Task to complete
Please write each record out again word for word.

(Saved data entries)
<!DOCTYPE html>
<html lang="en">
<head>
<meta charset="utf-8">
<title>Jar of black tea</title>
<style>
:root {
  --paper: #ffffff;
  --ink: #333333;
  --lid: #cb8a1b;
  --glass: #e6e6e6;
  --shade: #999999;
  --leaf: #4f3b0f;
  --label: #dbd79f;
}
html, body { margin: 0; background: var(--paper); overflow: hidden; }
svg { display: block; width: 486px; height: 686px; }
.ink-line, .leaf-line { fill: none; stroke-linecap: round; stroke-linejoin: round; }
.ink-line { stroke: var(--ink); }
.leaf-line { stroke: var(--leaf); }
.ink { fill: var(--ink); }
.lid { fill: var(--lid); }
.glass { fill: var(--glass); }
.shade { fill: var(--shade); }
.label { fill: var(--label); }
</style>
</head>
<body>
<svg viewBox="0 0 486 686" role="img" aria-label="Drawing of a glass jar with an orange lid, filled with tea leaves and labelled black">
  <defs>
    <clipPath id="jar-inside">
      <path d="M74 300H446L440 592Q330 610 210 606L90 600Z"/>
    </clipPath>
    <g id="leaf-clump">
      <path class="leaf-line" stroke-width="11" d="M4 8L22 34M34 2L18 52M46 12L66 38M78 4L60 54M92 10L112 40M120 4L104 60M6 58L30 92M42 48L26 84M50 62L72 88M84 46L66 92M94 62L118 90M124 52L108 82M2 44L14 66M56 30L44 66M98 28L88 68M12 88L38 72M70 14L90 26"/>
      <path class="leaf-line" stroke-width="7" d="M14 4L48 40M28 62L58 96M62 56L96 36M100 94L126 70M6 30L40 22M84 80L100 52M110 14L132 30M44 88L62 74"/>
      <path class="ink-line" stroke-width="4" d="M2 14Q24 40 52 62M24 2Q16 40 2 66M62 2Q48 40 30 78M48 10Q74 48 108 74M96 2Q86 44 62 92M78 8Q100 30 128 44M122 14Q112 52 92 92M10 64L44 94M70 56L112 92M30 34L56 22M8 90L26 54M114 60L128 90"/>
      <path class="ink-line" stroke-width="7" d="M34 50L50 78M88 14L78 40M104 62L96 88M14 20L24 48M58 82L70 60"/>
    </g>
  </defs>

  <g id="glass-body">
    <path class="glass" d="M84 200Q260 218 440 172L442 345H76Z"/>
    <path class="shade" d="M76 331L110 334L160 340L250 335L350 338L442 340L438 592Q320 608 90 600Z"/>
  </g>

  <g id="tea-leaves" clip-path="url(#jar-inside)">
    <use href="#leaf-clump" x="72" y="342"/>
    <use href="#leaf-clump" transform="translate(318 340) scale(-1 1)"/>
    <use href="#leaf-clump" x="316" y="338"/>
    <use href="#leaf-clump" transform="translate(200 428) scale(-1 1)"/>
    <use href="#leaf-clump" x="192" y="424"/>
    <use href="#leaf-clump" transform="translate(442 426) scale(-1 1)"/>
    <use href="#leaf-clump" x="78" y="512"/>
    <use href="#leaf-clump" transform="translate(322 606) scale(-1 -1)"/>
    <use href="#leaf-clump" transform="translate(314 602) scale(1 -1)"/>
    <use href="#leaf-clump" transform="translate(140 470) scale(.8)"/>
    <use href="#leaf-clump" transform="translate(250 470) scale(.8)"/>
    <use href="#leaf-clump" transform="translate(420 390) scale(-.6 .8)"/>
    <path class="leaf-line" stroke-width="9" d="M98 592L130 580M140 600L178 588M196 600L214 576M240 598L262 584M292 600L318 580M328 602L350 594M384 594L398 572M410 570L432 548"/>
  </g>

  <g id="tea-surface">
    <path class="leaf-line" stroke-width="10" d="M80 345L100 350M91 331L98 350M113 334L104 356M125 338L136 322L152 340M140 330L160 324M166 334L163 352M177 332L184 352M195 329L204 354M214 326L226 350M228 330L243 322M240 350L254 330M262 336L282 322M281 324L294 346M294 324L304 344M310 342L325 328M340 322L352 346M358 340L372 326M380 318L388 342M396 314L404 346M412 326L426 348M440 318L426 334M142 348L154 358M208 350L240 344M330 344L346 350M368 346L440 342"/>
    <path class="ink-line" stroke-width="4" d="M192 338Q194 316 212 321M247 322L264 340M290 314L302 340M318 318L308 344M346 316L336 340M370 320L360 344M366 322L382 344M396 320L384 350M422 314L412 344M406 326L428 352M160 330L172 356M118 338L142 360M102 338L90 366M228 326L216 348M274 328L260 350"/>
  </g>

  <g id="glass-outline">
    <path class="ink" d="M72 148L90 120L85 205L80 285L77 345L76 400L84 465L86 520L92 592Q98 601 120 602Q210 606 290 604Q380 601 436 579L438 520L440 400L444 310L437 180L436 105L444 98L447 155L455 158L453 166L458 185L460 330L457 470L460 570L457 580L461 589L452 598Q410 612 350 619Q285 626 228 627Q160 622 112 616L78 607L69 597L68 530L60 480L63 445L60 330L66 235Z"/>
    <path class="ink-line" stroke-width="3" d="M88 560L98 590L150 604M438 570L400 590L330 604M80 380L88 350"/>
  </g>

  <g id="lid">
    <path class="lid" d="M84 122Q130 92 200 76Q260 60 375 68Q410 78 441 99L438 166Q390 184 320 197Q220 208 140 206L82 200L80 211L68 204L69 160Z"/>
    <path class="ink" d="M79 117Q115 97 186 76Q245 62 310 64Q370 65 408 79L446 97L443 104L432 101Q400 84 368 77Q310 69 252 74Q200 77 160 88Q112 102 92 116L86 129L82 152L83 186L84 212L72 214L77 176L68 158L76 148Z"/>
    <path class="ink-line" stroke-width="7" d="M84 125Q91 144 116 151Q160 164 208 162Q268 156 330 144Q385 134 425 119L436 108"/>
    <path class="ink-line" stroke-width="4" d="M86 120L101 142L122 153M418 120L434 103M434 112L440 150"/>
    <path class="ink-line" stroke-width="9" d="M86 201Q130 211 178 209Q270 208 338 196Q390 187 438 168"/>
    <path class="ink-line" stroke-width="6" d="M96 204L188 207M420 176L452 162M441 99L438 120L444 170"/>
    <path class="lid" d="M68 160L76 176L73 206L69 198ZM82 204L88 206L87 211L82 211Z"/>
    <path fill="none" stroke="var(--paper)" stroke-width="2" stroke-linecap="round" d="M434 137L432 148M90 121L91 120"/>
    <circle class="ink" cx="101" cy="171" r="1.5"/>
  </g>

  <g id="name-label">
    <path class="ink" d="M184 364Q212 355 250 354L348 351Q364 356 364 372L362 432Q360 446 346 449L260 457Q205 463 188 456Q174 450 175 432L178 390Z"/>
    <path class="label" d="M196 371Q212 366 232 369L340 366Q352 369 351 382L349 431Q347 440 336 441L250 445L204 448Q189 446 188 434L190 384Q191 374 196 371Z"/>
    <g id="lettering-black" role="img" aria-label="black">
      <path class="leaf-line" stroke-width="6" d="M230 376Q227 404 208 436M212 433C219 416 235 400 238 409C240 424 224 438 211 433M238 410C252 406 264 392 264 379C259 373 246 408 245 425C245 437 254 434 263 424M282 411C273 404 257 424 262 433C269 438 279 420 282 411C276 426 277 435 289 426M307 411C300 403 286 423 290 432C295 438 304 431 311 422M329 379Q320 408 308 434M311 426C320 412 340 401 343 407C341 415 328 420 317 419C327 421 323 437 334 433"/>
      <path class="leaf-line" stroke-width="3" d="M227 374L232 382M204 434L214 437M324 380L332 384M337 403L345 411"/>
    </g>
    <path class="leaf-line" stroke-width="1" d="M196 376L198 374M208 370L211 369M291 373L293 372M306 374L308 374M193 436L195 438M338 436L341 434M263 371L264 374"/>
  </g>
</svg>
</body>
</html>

Written answer
<!DOCTYPE html>
<html lang="en">
<head>
<meta charset="utf-8">
<title>Jar of black tea</title>
<style>
:root {
  --paper: #ffffff;
  --ink: #333333;
  --lid: #cb8a1b;
  --glass: #e6e6e6;
  --shade: #999999;
  --leaf: #4f3b0f;
  --label: #dbd79f;
}
html, body { margin: 0; background: var(--paper); overflow: hidden; }
svg { display: block; width: 486px; height: 686px; }
.ink-line, .leaf-line { fill: none; stroke-linecap: round; stroke-linejoin: round; }
.ink-line { stroke: var(--ink); }
.leaf-line { stroke: var(--leaf); }
.ink { fill: var(--ink); }
.lid { fill: var(--lid); }
.glass { fill: var(--glass); }
.shade { fill: var(--shade); }
.label { fill: var(--label); }
</style>
</head>
<body>
<svg viewBox="0 0 486 686" role="img" aria-label="Drawing of a glass jar with an orange lid, filled with tea leaves and labelled black">
  <defs>
    <clipPath id="jar-inside">
      <path d="M74 300H446L440 592Q330 610 210 606L90 600Z"/>
    </clipPath>
    <g id="leaf-clump">
      <path class="leaf-line" stroke-width="11" d="M4 8L22 34M34 2L18 52M46 12L66 38M78 4L60 54M92 10L112 40M120 4L104 60M6 58L30 92M42 48L26 84M50 62L72 88M84 46L66 92M94 62L118 90M124 52L108 82M2 44L14 66M56 30L44 66M98 28L88 68M12 88L38 72M70 14L90 26"/>
      <path class="leaf-line" stroke-width="7" d="M14 4L48 40M28 62L58 96M62 56L96 36M100 94L126 70M6 30L40 22M84 80L100 52M110 14L132 30M44 88L62 74"/>
      <path class="ink-line" stroke-width="4" d="M2 14Q24 40 52 62M24 2Q16 40 2 66M62 2Q48 40 30 78M48 10Q74 48 108 74M96 2Q86 44 62 92M78 8Q100 30 128 44M122 14Q112 52 92 92M10 64L44 94M70 56L112 92M30 34L56 22M8 90L26 54M114 60L128 90"/>
      <path class="ink-line" stroke-width="7" d="M34 50L50 78M88 14L78 40M104 62L96 88M14 20L24 48M58 82L70 60"/>
    </g>
  </defs>

  <g id="glass-body">
    <path class="glass" d="M84 200Q260 218 440 172L442 345H76Z"/>
    <path class="shade" d="M76 331L110 334L160 340L250 335L350 338L442 340L438 592Q320 608 90 600Z"/>
  </g>

  <g id="tea-leaves" clip-path="url(#jar-inside)">
    <use href="#leaf-clump" x="72" y="342"/>
    <use href="#leaf-clump" transform="translate(318 340) scale(-1 1)"/>
    <use href="#leaf-clump" x="316" y="338"/>
    <use href="#leaf-clump" transform="translate(200 428) scale(-1 1)"/>
    <use href="#leaf-clump" x="192" y="424"/>
    <use href="#leaf-clump" transform="translate(442 426) scale(-1 1)"/>
    <use href="#leaf-clump" x="78" y="512"/>
    <use href="#leaf-clump" transform="translate(322 606) scale(-1 -1)"/>
    <use href="#leaf-clump" transform="translate(314 602) scale(1 -1)"/>
    <use href="#leaf-clump" transform="translate(140 470) scale(.8)"/>
    <use href="#leaf-clump" transform="translate(250 470) scale(.8)"/>
    <use href="#leaf-clump" transform="translate(420 390) scale(-.6 .8)"/>
    <path class="leaf-line" stroke-width="9" d="M98 592L130 580M140 600L178 588M196 600L214 576M240 598L262 584M292 600L318 580M328 602L350 594M384 594L398 572M410 570L432 548"/>
  </g>

  <g id="tea-surface">
    <path class="leaf-line" stroke-width="10" d="M80 345L100 350M91 331L98 350M113 334L104 356M125 338L136 322L152 340M140 330L160 324M166 334L163 352M177 332L184 352M195 329L204 354M214 326L226 350M228 330L243 322M240 350L254 330M262 336L282 322M281 324L294 346M294 324L304 344M310 342L325 328M340 322L352 346M358 340L372 326M380 318L388 342M396 314L404 346M412 326L426 348M440 318L426 334M142 348L154 358M208 350L240 344M330 344L346 350M368 346L440 342"/>
    <path class="ink-line" stroke-width="4" d="M192 338Q194 316 212 321M247 322L264 340M290 314L302 340M318 318L308 344M346 316L336 340M370 320L360 344M366 322L382 344M396 320L384 350M422 314L412 344M406 326L428 352M160 330L172 356M118 338L142 360M102 338L90 366M228 326L216 348M274 328L260 350"/>
  </g>

  <g id="glass-outline">
    <path class="ink" d="M72 148L90 120L85 205L80 285L77 345L76 400L84 465L86 520L92 592Q98 601 120 602Q210 606 290 604Q380 601 436 579L438 520L440 400L444 310L437 180L436 105L444 98L447 155L455 158L453 166L458 185L460 330L457 470L460 570L457 580L461 589L452 598Q410 612 350 619Q285 626 228 627Q160 622 112 616L78 607L69 597L68 530L60 480L63 445L60 330L66 235Z"/>
    <path class="ink-line" stroke-width="3" d="M88 560L98 590L150 604M438 570L400 590L330 604M80 380L88 350"/>
  </g>

  <g id="lid">
    <path class="lid" d="M84 122Q130 92 200 76Q260 60 375 68Q410 78 441 99L438 166Q390 184 320 197Q220 208 140 206L82 200L80 211L68 204L69 160Z"/>
    <path class="ink" d="M79 117Q115 97 186 76Q245 62 310 64Q370 65 408 79L446 97L443 104L432 101Q400 84 368 77Q310 69 252 74Q200 77 160 88Q112 102 92 116L86 129L82 152L83 186L84 212L72 214L77 176L68 158L76 148Z"/>
    <path class="ink-line" stroke-width="7" d="M84 125Q91 144 116 151Q160 164 208 162Q268 156 330 144Q385 134 425 119L436 108"/>
    <path class="ink-line" stroke-width="4" d="M86 120L101 142L122 153M418 120L434 103M434 112L440 150"/>
    <path class="ink-line" stroke-width="9" d="M86 201Q130 211 178 209Q270 208 338 196Q390 187 438 168"/>
    <path class="ink-line" stroke-width="6" d="M96 204L188 207M420 176L452 162M441 99L438 120L444 170"/>
    <path class="lid" d="M68 160L76 176L73 206L69 198ZM82 204L88 206L87 211L82 211Z"/>
    <path fill="none" stroke="var(--paper)" stroke-width="2" stroke-linecap="round" d="M434 137L432 148M90 121L91 120"/>
    <circle class="ink" cx="101" cy="171" r="1.5"/>
  </g>

  <g id="name-label">
    <path class="ink" d="M184 364Q212 355 250 354L348 351Q364 356 364 372L362 432Q360 446 346 449L260 457Q205 463 188 456Q174 450 175 432L178 390Z"/>
    <path class="label" d="M196 371Q212 366 232 369L340 366Q352 369 351 382L349 431Q347 440 336 441L250 445L204 448Q189 446 188 434L190 384Q191 374 196 371Z"/>
    <g id="lettering-black" role="img" aria-label="black">
      <path class="leaf-line" stroke-width="6" d="M230 376Q227 404 208 436M212 433C219 416 235 400 238 409C240 424 224 438 211 433M238 410C252 406 264 392 264 379C259 373 246 408 245 425C245 437 254 434 263 424M282 411C273 404 257 424 262 433C269 438 279 420 282 411C276 426 277 435 289 426M307 411C300 403 286 423 290 432C295 438 304 431 311 422M329 379Q320 408 308 434M311 426C320 412 340 401 343 407C341 415 328 420 317 419C327 421 323 437 334 433"/>
      <path class="leaf-line" stroke-width="3" d="M227 374L232 382M204 434L214 437M324 380L332 384M337 403L345 411"/>
    </g>
    <path class="leaf-line" stroke-width="1" d="M196 376L198 374M208 370L211 369M291 373L293 372M306 374L308 374M193 436L195 438M338 436L341 434M263 371L264 374"/>
  </g>
</svg>
</body>
</html>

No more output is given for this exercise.